An important Apache Hadoop-based project is HBase, which is modeled on Google's BigTable database. HBase adds a distributed, fault-tolerant scalable database, built on top of the HDFS file system, with random real-time read/write access to data. Each HBase table is stored as a multidimensional sparse map, with rows and columns, each cell having a time stamp. A cell value at a given row and column is by uniquely identified by (Table, Row, Column-Family:Column, Timestamp) → Value. HBase has its own Java client API, and tables in HBase can be used both as an input source and as an output target for MapReduce jobs through TableInput/TableOutputFormat. There is no HBase single point of failure. HBase uses Zookeeper, another Hadoop subproject, for management of partial failures.
All table accesses are by the primary key. Secondary indices are possible through additional index tables; programmers need to denormalize and replicate. There is no SQL query language in base HBase. However, there is also a Hive/HBase integration project that allows Hive QL statements access to HBase tables for both reading and inserting. Also, there is the independent HBase project (author P. Ambrose) to add a dialect of SQL and JDBC bindings for HBase.

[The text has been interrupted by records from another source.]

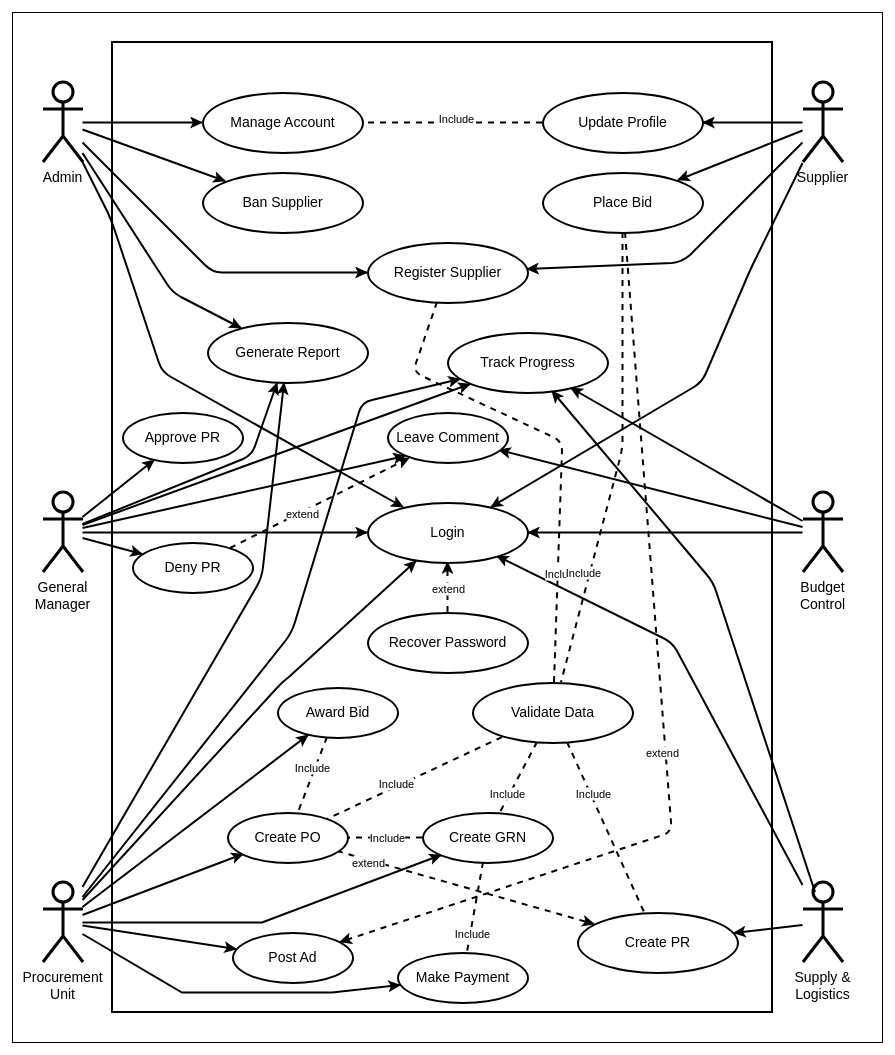
<!DOCTYPE html>
<html lang="en">
<head>
<meta charset="utf-8">
<title>Procurement use case diagram</title>
<style>
:root { --ink: #000; --paper: #fff; }
* { box-sizing: border-box; margin: 0; padding: 0; }
body { width: 895px; height: 1055px; overflow: hidden; background: var(--paper); }
.diagram {
  position: relative; width: 895px; height: 1055px; overflow: hidden;
  background: var(--paper); color: var(--ink);
  font: 14px/17px "Liberation Sans", Arial, sans-serif; text-align: center;
}
.frame { position: absolute; left: 12px; top: 12px; width: 871px; height: 1031px; border: 1px solid var(--ink); }
.system { position: absolute; left: 111px; top: 41px; width: 662px; height: 972px; border: 2px solid var(--ink); }
.actor {
  position: absolute; left: var(--x); top: var(--y); width: 100px; margin-left: -50px;
  display: flex; flex-direction: column; align-items: center; gap: 5px;
}
.actor svg { display: block; width: 44px; height: 84px; fill: var(--paper); stroke: var(--ink); stroke-width: 3; }
.connectors { position: absolute; left: 0; top: 0; fill: none; stroke: var(--ink); stroke-width: 2; }
.connectors marker path { fill: var(--ink); stroke: none; }
.arrow { marker-end: url(#arrowhead); }
.dashed { stroke-dasharray: 6 6; }
.case {
  position: absolute; left: var(--x); top: var(--y); width: 162px; height: 62px;
  transform: translate(-50%, -50%);
  display: flex; align-items: center; justify-content: center; white-space: nowrap;
  background: var(--paper); border: 2px solid var(--ink); border-radius: 50%;
}
.small { width: 122px; height: 52px; }
.medium { width: 132px; height: 52px; }
.relation {
  position: absolute; left: var(--x); top: var(--y); transform: translate(-50%, -50%);
  background: var(--paper); font-size: 11px; line-height: 13px; white-space: nowrap;
}
</style>
</head>
<body>
<main class="diagram">
  <div class="frame"></div>
  <div class="system"></div>

  <section class="actor" style="--x:62.5px;--y:80px">
    <svg viewBox="0 0 44 84" aria-hidden="true">
      <defs>
        <g id="stick-figure">
          <circle cx="22" cy="12" r="10"/>
          <path d="M22 22V56M2 29H42M2 82L22 56L42 82" fill="none"/>
        </g>
      </defs>
      <use href="#stick-figure"/>
    </svg>
    <p>Admin</p>
  </section>
  <section class="actor" style="--x:62.5px;--y:490px">
    <svg viewBox="0 0 44 84" aria-hidden="true"><use href="#stick-figure"/></svg>
    <p>General<br>Manager</p>
  </section>
  <section class="actor" style="--x:62.5px;--y:880px">
    <svg viewBox="0 0 44 84" aria-hidden="true"><use href="#stick-figure"/></svg>
    <p>Procurement<br>Unit</p>
  </section>
  <section class="actor" style="--x:822.5px;--y:80px">
    <svg viewBox="0 0 44 84" aria-hidden="true"><use href="#stick-figure"/></svg>
    <p>Supplier</p>
  </section>
  <section class="actor" style="--x:822.5px;--y:490px">
    <svg viewBox="0 0 44 84" aria-hidden="true"><use href="#stick-figure"/></svg>
    <p>Budget<br>Control</p>
  </section>
  <section class="actor" style="--x:822.5px;--y:880px">
    <svg viewBox="0 0 44 84" aria-hidden="true"><use href="#stick-figure"/></svg>
    <p>Supply &amp;<br>Logistics</p>
  </section>

  <svg class="connectors" width="895" height="1055" viewBox="0 0 895 1055" aria-hidden="true">
    <defs>
      <marker id="arrowhead" markerUnits="userSpaceOnUse" markerWidth="13" markerHeight="12" refX="12" refY="6" orient="auto">
        <path d="M0 0L13 6L0 12L3 6Z"/>
      </marker>
    </defs>
    <g id="admin-links" class="arrows">
      <path class="arrow" d="M82.5 122.5H202"/>
      <path class="arrow" d="M82.5 129.5L225 181"/>
      <path class="arrow" d="M82.5 142.5L205 265Q212.5 272.5 222 272.5H367"/>
      <path class="arrow" d="M82.5 153L167 284Q172 292 181 297L241 328"/>
      <path class="arrow" d="M82.5 162L108 213Q112 222 115 231L159 363Q162 372 171 377L403 507"/>
    </g>
    <g id="general-manager-links">
      <path class="arrow" d="M82.5 517L154 460"/>
      <path class="arrow" d="M82.5 524L243 459Q252 455 255 446L277 383"/>
      <path class="arrow" d="M82.5 525L470 384"/>
      <path class="arrow" d="M82.5 528L405 456"/>
      <path class="arrow" d="M82.5 532.5H367"/>
      <path class="arrow" d="M82.5 538L142 554"/>
    </g>
    <g id="procurement-links">
      <path class="arrow" d="M82.5 887L257 586Q262 577 263 567L284 383"/>
      <path class="arrow" d="M82.5 897L286 640Q292 632 295 622L359 412Q362 402 372 400L460 379"/>
      <path class="arrow" d="M82.5 900L275 690Q282 682 290 676L416 561"/>
      <path class="arrow" d="M82.5 907L308 735"/>
      <path class="arrow" d="M82.5 915L243 854"/>
      <path class="arrow" d="M82.5 922.5H262L441 855"/>
      <path class="arrow" d="M82.5 925.5L236 949"/>
      <path class="arrow" d="M82.5 934L182 992.5H332L400 985"/>
    </g>
    <g id="supplier-links">
      <path class="arrow" d="M802.5 122.5H703"/>
      <path class="arrow" d="M802.5 130.5L678 180"/>
      <path class="arrow" d="M802.5 142.5L690 255Q682 262 672 263L527 269"/>
      <path class="arrow" d="M802.5 163L756 258Q752 266 748 275L706 373Q702 382 694 387L491 507"/>
    </g>
    <g id="budget-links">
      <path class="arrow" d="M802.5 521L571 388"/>
      <path class="arrow" d="M802.5 527L499 450"/>
      <path class="arrow" d="M802.5 532.5H528"/>
    </g>
    <g id="logistics-links">
      <path class="arrow" d="M815 892L716 591Q713 582 707 575L552 391"/>
      <path class="arrow" d="M802.5 885L677 651Q672 642 663 638L497 556"/>
      <path class="arrow" d="M802.5 925L734 933"/>
    </g>
    <g id="include-links" class="dashed">
      <path d="M542 122.5H363"/>
      <path d="M437 302L416 363Q413 372 422 376L553 437Q562 441 562 451L554 682"/>
      <path d="M622.5 232V442Q622 452 619 462L561 682"/>
      <path d="M327 737L298 812"/>
      <path d="M502 737L327 819"/>
      <path d="M537 742L500 812"/>
      <path d="M567 742L644 912"/>
      <path d="M422 837.5H348"/>
      <path d="M483 862L467 952"/>
    </g>
    <g id="extend-links" class="dashed">
      <path class="arrow" d="M230 548L409 458"/>
      <path class="arrow" d="M447.5 612V562"/>
      <path class="arrow" d="M625 232L671 822Q672 832 663 835L340 942"/>
      <path class="arrow" d="M337 851L594 924"/>
    </g>
  </svg>

  <div class="case" style="--x:282.5px;--y:122.5px">Manage Account</div>
  <div class="case" style="--x:282.5px;--y:202.5px">Ban Supplier</div>
  <div class="case" style="--x:622.5px;--y:122.5px">Update Profile</div>
  <div class="case" style="--x:622.5px;--y:202.5px">Place Bid</div>
  <div class="case" style="--x:447.5px;--y:272.5px">Register Supplier</div>
  <div class="case" style="--x:287.5px;--y:352.5px">Generate Report</div>
  <div class="case" style="--x:527.5px;--y:362.5px">Track Progress</div>
  <div class="case small" style="--x:182.5px;--y:437.5px">Approve PR</div>
  <div class="case small" style="--x:447.5px;--y:437.5px">Leave Comment</div>
  <div class="case" style="--x:447.5px;--y:532.5px">Login</div>
  <div class="case small" style="--x:192.5px;--y:567.5px">Deny PR</div>
  <div class="case" style="--x:447.5px;--y:642.5px">Recover Password</div>
  <div class="case small" style="--x:337.5px;--y:712.5px">Award Bid</div>
  <div class="case" style="--x:552.5px;--y:712.5px">Validate Data</div>
  <div class="case small" style="--x:287.5px;--y:837.5px">Create PO</div>
  <div class="case medium" style="--x:487.5px;--y:837.5px">Create GRN</div>
  <div class="case small" style="--x:292.5px;--y:957.5px">Post Ad</div>
  <div class="case medium" style="--x:462.5px;--y:977.5px">Make Payment</div>
  <div class="case" style="--x:657.5px;--y:942.5px">Create PR</div>

  <span class="relation" style="--x:456.5px;--y:118.5px">Include</span>
  <span class="relation" style="--x:302.5px;--y:513.5px">extend</span>
  <span class="relation" style="--x:562.5px;--y:573.5px">Include</span>
  <span class="relation" style="--x:583.5px;--y:572.5px">Include</span>
  <span class="relation" style="--x:448.5px;--y:588.5px">extend</span>
  <span class="relation" style="--x:662.5px;--y:752.5px">extend</span>
  <span class="relation" style="--x:312.5px;--y:767.5px">Include</span>
  <span class="relation" style="--x:396.5px;--y:783.5px">Include</span>
  <span class="relation" style="--x:507.5px;--y:793.5px">Include</span>
  <span class="relation" style="--x:593.5px;--y:793.5px">Include</span>
  <span class="relation" style="--x:387.5px;--y:837.5px">Include</span>
  <span class="relation" style="--x:368.5px;--y:862.5px">extend</span>
  <span class="relation" style="--x:472.5px;--y:933.5px">Include</span>
</main>
</body>
</html>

A table is made up of regions. Each region is defined by a startKey and EndKey, may live on a different node, and is made up of several HDFS files and blocks, each of which is replicated by Hadoop. Columns can be added on-the-fly to tables, with only the parent column families being fixed in a schema. Each cell is tagged by column family and column name, so programs can always identify what type of data item a given cell contains. In addition to being able to scale to petabyte size data sets, we may note the ease of integration of disparate data sources into a small number of HBase tables for building a data workspace, with different columns possibly defined (on-the-fly) for different rows in the same table. Such facility is also important. (See the biological integration discussion below.)
In addition to HBase, other scalable random access databases are now available. HadoopDB is a hybrid of MapReduce and a standard relational db system. HadoopDB uses PostgreSQL for db layer (one PostgreSQL instance per data chunk per node), Hadoop for communication layer, and extended version of Hive for a translation layer. Also, there are non-Hadoop based scalable alternatives also based on the Google BigTable concept, such as Hypertable, and Cassandra. And there are other so-called noSQL scalable dbs of possible interest: Project Voldemort, Dynamo (used for Amazon’s Simple Storage Service (S3)), and Tokyo Tyrant, among others. However, these non-Hadoop and non-BigTable database systems lie outside of our discussion here.